• Problem details:
Output all entries verbatim. Skip pictures.

• Excerpted records:
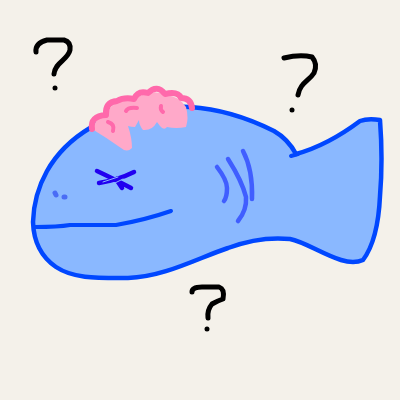
<!DOCTYPE html>
<html lang="en">
<head>
<meta charset="utf-8">
<title>Puzzled fish</title>
<style>
:root {
  --paper: #f4f1ea;
  --body: #8ab8ff;
  --outline: #0047ff;
  --gill: #405eff;
  --eye: #2200f0;
  --nostril: #4a6cf5;
  --brain: #ffa9c9;
  --brain-edge: #ff69ab;
  --ink: #000;
}
html, body { margin: 0; background: var(--paper); overflow: hidden; }
svg { display: block; width: 400px; height: 400px; }
path { fill: none; stroke-linecap: round; stroke-linejoin: round; }
.body { fill: var(--body); stroke: var(--outline); stroke-width: 4.5; }
.mouth { stroke: var(--outline); stroke-width: 4; }
.gills { stroke: var(--gill); stroke-width: 4.5; }
.eye { stroke: var(--eye); stroke-width: 4.5; }
.eye-glint { stroke: var(--body); stroke-width: 1; }
.nostrils { stroke: var(--nostril); stroke-width: 5; }
.brain { fill: var(--brain); }
.brain-edge { stroke: var(--brain-edge); stroke-width: 6; }
.brain-folds { stroke: var(--brain-edge); stroke-width: 4; }
.questions { stroke: var(--ink); stroke-width: 5; }
.dots { fill: var(--ink); }
</style>
</head>
<body>
<svg viewBox="0 0 400 400" role="img" aria-label="Blue fish with an exposed pink brain, surrounded by question marks">
  <g id="fish">
    <path class="body" d="M190 107C222 109 250 119 274 131Q288 139 296 154C318 148 340 136 360 121Q368 118 380 120Q383 160 380 196Q378 240 363 260Q354 264 341 260C322 254 305 242 290 239Q260 236 228 248C198 258 164 277 128 278C98 278 74 279 56 267Q34 252 33 222C34 188 50 152 90 128C120 110 155 105 190 107Z"/>
    <path class="mouth" d="M291 156L298 154M35 227Q58 227 70 225H116Q145 220 171 211"/>
    <path class="gills" d="M217 167Q227 180 227 188Q227 197 224 201M228 159Q242 181 246 197Q247 210 238 221M243 151Q253 170 252 199"/>
    <path class="nostrils" d="M55 193L56 195M64 197H65"/>
    <path class="eye" d="M97 171Q112 178 131 188M134 172Q118 180 99 183M116 179L122 188"/>
    <path class="eye-glint" d="M103 182L118 177M113 184L123 179"/>
  </g>
  <g id="brain">
    <path class="brain" d="M92 129Q98 115 108 111Q116 99 134 99Q154 88 164 95Q178 95 186 107Q189 118 186 127Q176 129 167 127Q164 131 160 126L157 122Q152 131 143 130Q139 125 139 120L135 127Q131 127 128 126Q132 138 132 148Q127 153 121 148Q107 138 92 129Z"/>
    <path class="brain-edge" d="M92 129Q90 116 106 115Q105 102 117 101Q124 97 134 99Q138 90 148 93Q157 84 165 94Q178 91 181 98Q191 98 192 108"/>
    <path class="brain-folds" d="M108 122Q115 124 113 131M126 111Q128 107 137 108M161 106Q160 110 163 112"/>
  </g>
  <g id="question-marks">
    <path class="questions" d="M36 52Q35 43 47 40H64Q71 42 70 50C68 60 55 62 54 74M284 58Q300 54 312 57Q318 64 314 73C309 81 300 83 298 95M192 292Q192 287 202 287H219Q225 289 223 299Q217 301 212 304Q207 310 208 318"/>
    <g class="dots">
      <circle cx="55" cy="88" r="2.5"/>
      <circle cx="292" cy="110" r="2.5"/>
      <circle cx="207" cy="329" r="2.5"/>
    </g>
  </g>
</svg>
</body>
</html>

• Result below:
<!DOCTYPE html>
<html lang="en">
<head>
<meta charset="utf-8">
<title>Puzzled fish</title>
<style>
:root {
  --paper: #f4f1ea;
  --body: #8ab8ff;
  --outline: #0047ff;
  --gill: #405eff;
  --eye: #2200f0;
  --nostril: #4a6cf5;
  --brain: #ffa9c9;
  --brain-edge: #ff69ab;
  --ink: #000;
}
html, body { margin: 0; background: var(--paper); overflow: hidden; }
svg { display: block; width: 400px; height: 400px; }
path { fill: none; stroke-linecap: round; stroke-linejoin: round; }
.body { fill: var(--body); stroke: var(--outline); stroke-width: 4.5; }
.mouth { stroke: var(--outline); stroke-width: 4; }
.gills { stroke: var(--gill); stroke-width: 4.5; }
.eye { stroke: var(--eye); stroke-width: 4.5; }
.eye-glint { stroke: var(--body); stroke-width: 1; }
.nostrils { stroke: var(--nostril); stroke-width: 5; }
.brain { fill: var(--brain); }
.brain-edge { stroke: var(--brain-edge); stroke-width: 6; }
.brain-folds { stroke: var(--brain-edge); stroke-width: 4; }
.questions { stroke: var(--ink); stroke-width: 5; }
.dots { fill: var(--ink); }
</style>
</head>
<body>
<svg viewBox="0 0 400 400" role="img" aria-label="Blue fish with an exposed pink brain, surrounded by question marks">
  <g id="fish">
    <path class="body" d="M190 107C222 109 250 119 274 131Q288 139 296 154C318 148 340 136 360 121Q368 118 380 120Q383 160 380 196Q378 240 363 260Q354 264 341 260C322 254 305 242 290 239Q260 236 228 248C198 258 164 277 128 278C98 278 74 279 56 267Q34 252 33 222C34 188 50 152 90 128C120 110 155 105 190 107Z"/>
    <path class="mouth" d="M291 156L298 154M35 227Q58 227 70 225H116Q145 220 171 211"/>
    <path class="gills" d="M217 167Q227 180 227 188Q227 197 224 201M228 159Q242 181 246 197Q247 210 238 221M243 151Q253 170 252 199"/>
    <path class="nostrils" d="M55 193L56 195M64 197H65"/>
    <path class="eye" d="M97 171Q112 178 131 188M134 172Q118 180 99 183M116 179L122 188"/>
    <path class="eye-glint" d="M103 182L118 177M113 184L123 179"/>
  </g>
  <g id="brain">
    <path class="brain" d="M92 129Q98 115 108 111Q116 99 134 99Q154 88 164 95Q178 95 186 107Q189 118 186 127Q176 129 167 127Q164 131 160 126L157 122Q152 131 143 130Q139 125 139 120L135 127Q131 127 128 126Q132 138 132 148Q127 153 121 148Q107 138 92 129Z"/>
    <path class="brain-edge" d="M92 129Q90 116 106 115Q105 102 117 101Q124 97 134 99Q138 90 148 93Q157 84 165 94Q178 91 181 98Q191 98 192 108"/>
    <path class="brain-folds" d="M108 122Q115 124 113 131M126 111Q128 107 137 108M161 106Q160 110 163 112"/>
  </g>
  <g id="question-marks">
    <path class="questions" d="M36 52Q35 43 47 40H64Q71 42 70 50C68 60 55 62 54 74M284 58Q300 54 312 57Q318 64 314 73C309 81 300 83 298 95M192 292Q192 287 202 287H219Q225 289 223 299Q217 301 212 304Q207 310 208 318"/>
    <g class="dots">
      <circle cx="55" cy="88" r="2.5"/>
      <circle cx="292" cy="110" r="2.5"/>
      <circle cx="207" cy="329" r="2.5"/>
    </g>
  </g>
</svg>
</body>
</html>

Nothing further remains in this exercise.